**TASK DATA**.
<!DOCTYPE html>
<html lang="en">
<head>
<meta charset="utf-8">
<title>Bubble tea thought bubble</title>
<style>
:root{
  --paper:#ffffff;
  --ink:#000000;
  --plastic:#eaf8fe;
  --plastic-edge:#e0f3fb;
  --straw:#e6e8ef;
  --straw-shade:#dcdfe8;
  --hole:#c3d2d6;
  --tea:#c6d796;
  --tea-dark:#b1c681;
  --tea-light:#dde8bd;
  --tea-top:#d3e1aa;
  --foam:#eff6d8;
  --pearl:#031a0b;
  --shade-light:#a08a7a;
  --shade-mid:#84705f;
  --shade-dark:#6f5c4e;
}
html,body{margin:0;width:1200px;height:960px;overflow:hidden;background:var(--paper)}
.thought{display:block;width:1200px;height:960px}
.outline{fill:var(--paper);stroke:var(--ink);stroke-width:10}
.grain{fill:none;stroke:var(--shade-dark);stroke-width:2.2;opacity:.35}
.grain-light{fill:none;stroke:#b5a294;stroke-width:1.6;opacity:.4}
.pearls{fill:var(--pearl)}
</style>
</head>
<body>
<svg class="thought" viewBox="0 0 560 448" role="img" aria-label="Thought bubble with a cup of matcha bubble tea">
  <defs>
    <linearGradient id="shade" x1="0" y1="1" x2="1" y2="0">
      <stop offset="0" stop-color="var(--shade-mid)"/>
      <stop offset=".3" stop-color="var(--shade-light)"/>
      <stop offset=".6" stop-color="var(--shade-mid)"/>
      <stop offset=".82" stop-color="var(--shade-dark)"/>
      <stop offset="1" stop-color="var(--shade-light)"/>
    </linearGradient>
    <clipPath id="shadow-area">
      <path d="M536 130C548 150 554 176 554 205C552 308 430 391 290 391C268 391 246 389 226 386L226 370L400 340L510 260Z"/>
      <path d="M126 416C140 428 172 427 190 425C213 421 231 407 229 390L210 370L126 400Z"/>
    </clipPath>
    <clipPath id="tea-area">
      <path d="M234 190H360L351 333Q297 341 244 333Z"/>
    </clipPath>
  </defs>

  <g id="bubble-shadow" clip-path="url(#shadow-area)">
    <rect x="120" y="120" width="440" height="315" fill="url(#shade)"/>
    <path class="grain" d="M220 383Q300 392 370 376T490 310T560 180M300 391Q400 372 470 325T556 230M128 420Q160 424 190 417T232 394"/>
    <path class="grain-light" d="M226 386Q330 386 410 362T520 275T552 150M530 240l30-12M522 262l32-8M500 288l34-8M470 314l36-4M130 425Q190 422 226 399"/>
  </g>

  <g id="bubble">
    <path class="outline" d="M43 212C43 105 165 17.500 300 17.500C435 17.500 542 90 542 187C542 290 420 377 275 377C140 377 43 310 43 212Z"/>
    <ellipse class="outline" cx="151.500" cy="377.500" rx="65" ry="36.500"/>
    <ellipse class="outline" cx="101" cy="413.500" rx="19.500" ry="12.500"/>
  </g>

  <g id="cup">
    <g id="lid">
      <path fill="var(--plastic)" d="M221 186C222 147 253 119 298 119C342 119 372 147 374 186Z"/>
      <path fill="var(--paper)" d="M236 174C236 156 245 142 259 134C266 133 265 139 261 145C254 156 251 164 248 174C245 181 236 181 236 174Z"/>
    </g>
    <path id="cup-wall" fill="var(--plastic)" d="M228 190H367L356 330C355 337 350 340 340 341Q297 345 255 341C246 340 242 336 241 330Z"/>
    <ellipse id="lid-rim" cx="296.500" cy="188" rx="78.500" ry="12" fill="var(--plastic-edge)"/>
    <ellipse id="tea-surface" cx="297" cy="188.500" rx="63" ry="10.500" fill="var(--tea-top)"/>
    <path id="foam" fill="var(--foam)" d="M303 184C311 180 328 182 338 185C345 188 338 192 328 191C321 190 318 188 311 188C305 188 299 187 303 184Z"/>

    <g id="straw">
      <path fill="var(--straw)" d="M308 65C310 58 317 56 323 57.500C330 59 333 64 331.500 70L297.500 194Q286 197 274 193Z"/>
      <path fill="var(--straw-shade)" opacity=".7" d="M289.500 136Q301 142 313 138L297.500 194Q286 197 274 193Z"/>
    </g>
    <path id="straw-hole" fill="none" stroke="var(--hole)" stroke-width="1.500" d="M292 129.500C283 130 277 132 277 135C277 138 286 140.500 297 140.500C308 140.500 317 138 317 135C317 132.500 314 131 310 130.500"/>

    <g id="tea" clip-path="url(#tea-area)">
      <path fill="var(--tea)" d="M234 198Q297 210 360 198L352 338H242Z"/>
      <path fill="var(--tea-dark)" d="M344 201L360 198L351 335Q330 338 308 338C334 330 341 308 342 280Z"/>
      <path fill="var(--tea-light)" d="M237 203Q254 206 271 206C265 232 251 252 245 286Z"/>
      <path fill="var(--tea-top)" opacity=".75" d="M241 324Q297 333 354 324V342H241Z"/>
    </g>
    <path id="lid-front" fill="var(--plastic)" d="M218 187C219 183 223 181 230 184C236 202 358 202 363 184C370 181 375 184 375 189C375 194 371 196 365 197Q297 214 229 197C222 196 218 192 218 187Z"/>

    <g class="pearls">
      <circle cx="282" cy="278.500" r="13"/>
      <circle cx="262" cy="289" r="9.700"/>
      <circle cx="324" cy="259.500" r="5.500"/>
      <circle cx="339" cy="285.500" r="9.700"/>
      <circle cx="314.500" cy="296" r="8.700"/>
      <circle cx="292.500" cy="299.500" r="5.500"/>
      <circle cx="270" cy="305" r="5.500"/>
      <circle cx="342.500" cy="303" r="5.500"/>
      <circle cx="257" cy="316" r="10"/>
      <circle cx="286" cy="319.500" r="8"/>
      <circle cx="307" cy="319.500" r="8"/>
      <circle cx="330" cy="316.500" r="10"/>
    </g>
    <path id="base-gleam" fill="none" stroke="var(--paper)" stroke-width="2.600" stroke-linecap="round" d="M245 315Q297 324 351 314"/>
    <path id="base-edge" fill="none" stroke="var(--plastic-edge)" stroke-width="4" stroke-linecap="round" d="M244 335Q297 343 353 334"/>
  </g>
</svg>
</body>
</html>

---

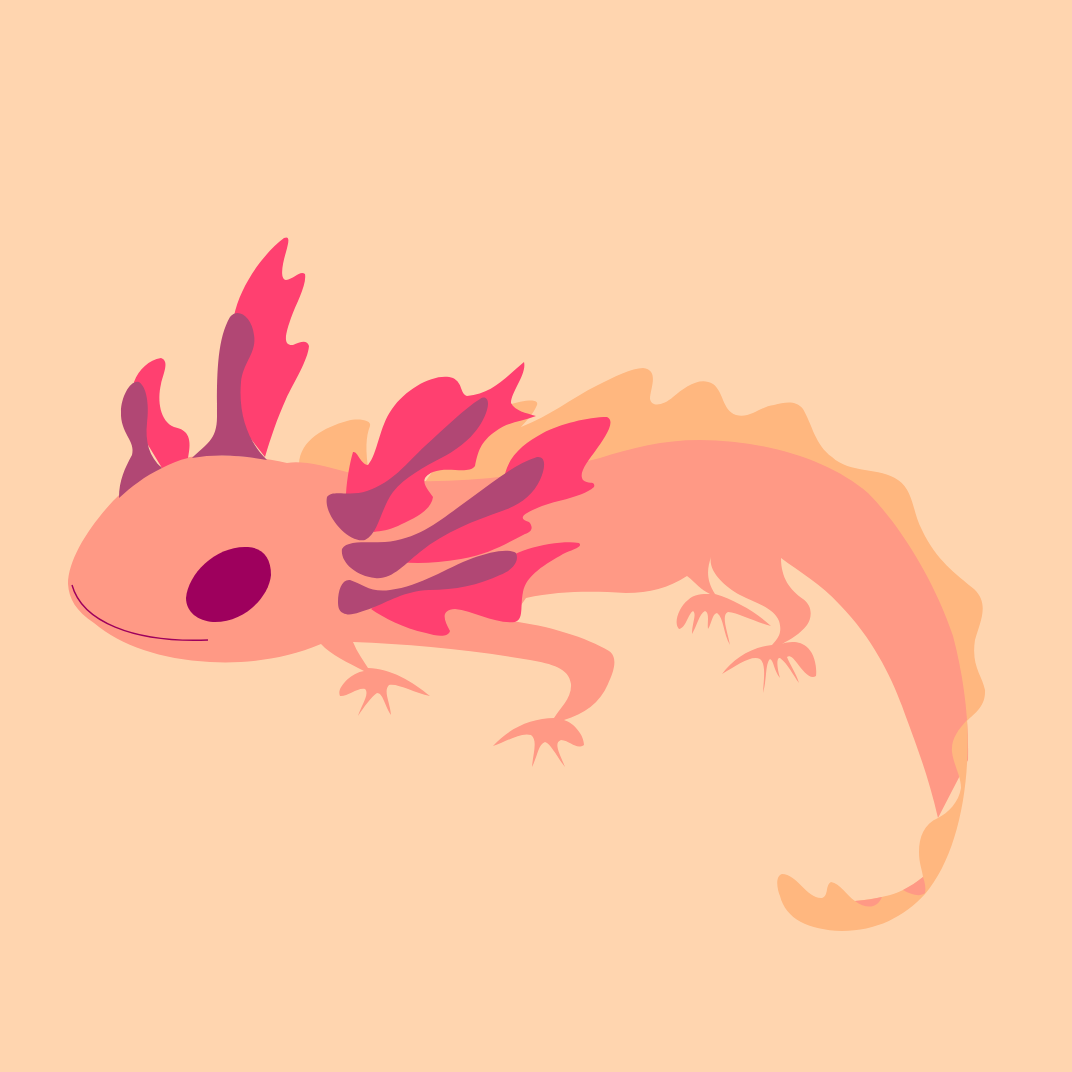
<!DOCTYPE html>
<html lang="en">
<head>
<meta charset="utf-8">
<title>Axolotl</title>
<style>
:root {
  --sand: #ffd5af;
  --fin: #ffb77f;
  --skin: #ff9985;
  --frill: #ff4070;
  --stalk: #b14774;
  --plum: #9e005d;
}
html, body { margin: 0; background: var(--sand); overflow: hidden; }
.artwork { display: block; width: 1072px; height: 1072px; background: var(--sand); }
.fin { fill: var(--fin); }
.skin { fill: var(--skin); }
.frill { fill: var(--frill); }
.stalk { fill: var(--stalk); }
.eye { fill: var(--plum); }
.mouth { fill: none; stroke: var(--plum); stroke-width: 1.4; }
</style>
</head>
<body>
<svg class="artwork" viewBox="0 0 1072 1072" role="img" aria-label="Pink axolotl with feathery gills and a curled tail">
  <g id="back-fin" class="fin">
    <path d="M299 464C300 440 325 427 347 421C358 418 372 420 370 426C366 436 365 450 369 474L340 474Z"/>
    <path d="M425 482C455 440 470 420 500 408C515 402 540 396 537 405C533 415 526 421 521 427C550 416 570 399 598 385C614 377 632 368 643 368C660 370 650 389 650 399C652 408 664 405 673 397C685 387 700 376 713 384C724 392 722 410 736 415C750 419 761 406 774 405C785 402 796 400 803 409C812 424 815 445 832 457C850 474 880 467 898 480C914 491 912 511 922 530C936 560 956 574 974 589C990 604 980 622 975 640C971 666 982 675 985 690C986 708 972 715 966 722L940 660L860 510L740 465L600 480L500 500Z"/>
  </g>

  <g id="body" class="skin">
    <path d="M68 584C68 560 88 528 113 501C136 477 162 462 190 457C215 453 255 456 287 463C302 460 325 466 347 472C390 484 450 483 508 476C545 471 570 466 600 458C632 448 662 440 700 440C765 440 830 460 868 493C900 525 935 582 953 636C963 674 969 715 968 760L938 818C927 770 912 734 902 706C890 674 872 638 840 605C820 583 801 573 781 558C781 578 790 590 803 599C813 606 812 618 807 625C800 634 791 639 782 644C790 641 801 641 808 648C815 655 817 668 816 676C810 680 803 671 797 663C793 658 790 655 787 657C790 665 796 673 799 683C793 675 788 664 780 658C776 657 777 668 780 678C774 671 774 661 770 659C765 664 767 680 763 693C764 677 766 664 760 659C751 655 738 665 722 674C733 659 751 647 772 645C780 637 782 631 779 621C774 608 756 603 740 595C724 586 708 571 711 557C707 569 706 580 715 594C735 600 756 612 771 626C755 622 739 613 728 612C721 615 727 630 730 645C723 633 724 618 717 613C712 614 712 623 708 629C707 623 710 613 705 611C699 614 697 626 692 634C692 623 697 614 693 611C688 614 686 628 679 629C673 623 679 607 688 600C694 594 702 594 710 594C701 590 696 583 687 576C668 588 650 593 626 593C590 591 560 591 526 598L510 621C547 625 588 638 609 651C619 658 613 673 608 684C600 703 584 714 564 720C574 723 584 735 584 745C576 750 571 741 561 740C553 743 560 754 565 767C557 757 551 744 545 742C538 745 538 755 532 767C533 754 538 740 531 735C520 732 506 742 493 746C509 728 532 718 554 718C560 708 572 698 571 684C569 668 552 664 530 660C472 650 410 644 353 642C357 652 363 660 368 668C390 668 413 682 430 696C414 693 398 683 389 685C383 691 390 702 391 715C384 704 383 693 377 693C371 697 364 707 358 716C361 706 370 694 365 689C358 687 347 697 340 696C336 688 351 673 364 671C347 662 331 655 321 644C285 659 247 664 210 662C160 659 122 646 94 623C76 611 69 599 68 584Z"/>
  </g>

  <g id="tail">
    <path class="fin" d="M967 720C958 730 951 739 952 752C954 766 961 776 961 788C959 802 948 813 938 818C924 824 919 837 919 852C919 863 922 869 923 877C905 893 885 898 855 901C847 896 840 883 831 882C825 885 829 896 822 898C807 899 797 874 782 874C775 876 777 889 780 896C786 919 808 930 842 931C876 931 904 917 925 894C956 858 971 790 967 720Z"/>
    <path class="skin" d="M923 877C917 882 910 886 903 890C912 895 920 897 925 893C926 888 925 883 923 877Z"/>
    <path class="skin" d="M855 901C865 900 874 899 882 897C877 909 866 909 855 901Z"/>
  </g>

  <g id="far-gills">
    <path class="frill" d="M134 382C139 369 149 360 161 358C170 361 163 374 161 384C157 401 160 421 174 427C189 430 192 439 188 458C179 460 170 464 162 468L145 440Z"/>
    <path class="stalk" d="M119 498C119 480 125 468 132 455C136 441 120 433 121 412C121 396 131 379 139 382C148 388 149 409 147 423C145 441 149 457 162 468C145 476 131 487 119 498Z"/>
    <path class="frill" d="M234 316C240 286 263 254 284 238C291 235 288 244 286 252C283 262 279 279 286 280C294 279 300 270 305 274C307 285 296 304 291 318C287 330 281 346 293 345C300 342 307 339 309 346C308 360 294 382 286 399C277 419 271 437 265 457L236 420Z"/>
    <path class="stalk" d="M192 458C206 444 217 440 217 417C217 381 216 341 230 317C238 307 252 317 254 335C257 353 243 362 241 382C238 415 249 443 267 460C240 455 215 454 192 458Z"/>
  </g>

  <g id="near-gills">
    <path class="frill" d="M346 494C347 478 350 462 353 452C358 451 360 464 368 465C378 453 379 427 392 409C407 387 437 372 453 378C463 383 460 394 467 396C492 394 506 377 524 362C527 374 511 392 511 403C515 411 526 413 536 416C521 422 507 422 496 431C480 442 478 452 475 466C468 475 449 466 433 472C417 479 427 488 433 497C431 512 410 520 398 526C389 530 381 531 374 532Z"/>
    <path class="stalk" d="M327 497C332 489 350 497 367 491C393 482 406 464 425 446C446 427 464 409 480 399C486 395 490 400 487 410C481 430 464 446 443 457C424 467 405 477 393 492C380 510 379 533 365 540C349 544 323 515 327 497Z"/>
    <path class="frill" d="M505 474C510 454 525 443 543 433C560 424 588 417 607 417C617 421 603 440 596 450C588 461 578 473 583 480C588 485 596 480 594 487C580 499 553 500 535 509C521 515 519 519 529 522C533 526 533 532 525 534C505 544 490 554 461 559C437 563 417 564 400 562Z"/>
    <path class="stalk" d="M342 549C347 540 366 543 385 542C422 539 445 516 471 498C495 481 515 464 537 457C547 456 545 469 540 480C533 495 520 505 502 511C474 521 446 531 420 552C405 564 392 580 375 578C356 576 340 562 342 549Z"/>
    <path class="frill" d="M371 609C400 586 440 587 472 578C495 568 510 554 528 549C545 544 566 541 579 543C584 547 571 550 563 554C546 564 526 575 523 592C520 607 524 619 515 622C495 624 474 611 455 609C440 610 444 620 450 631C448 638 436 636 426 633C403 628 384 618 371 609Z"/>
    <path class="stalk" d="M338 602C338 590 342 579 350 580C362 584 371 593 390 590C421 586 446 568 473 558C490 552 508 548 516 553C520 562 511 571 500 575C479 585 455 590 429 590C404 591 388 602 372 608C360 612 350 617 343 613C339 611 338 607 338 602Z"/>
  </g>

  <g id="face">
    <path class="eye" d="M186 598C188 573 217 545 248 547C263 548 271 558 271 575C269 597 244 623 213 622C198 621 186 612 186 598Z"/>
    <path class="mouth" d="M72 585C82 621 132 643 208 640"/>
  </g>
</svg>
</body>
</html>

**YOUR TASK**.
Identify all lines in the records above with the word "outline".

**RESPONSE BOX**.
.outline{fill:var(--paper);stroke:var(--ink);stroke-width:10}
    <path class="outline" d="M43 212C43 105 165 17.500 300 17.500C435 17.500 542 90 542 187C542 290 420 377 275 377C140 377 43 310 43 212Z"/>
    <ellipse class="outline" cx="151.500" cy="377.500" rx="65" ry="36.500"/>
    <ellipse class="outline" cx="101" cy="413.500" rx="19.500" ry="12.500"/>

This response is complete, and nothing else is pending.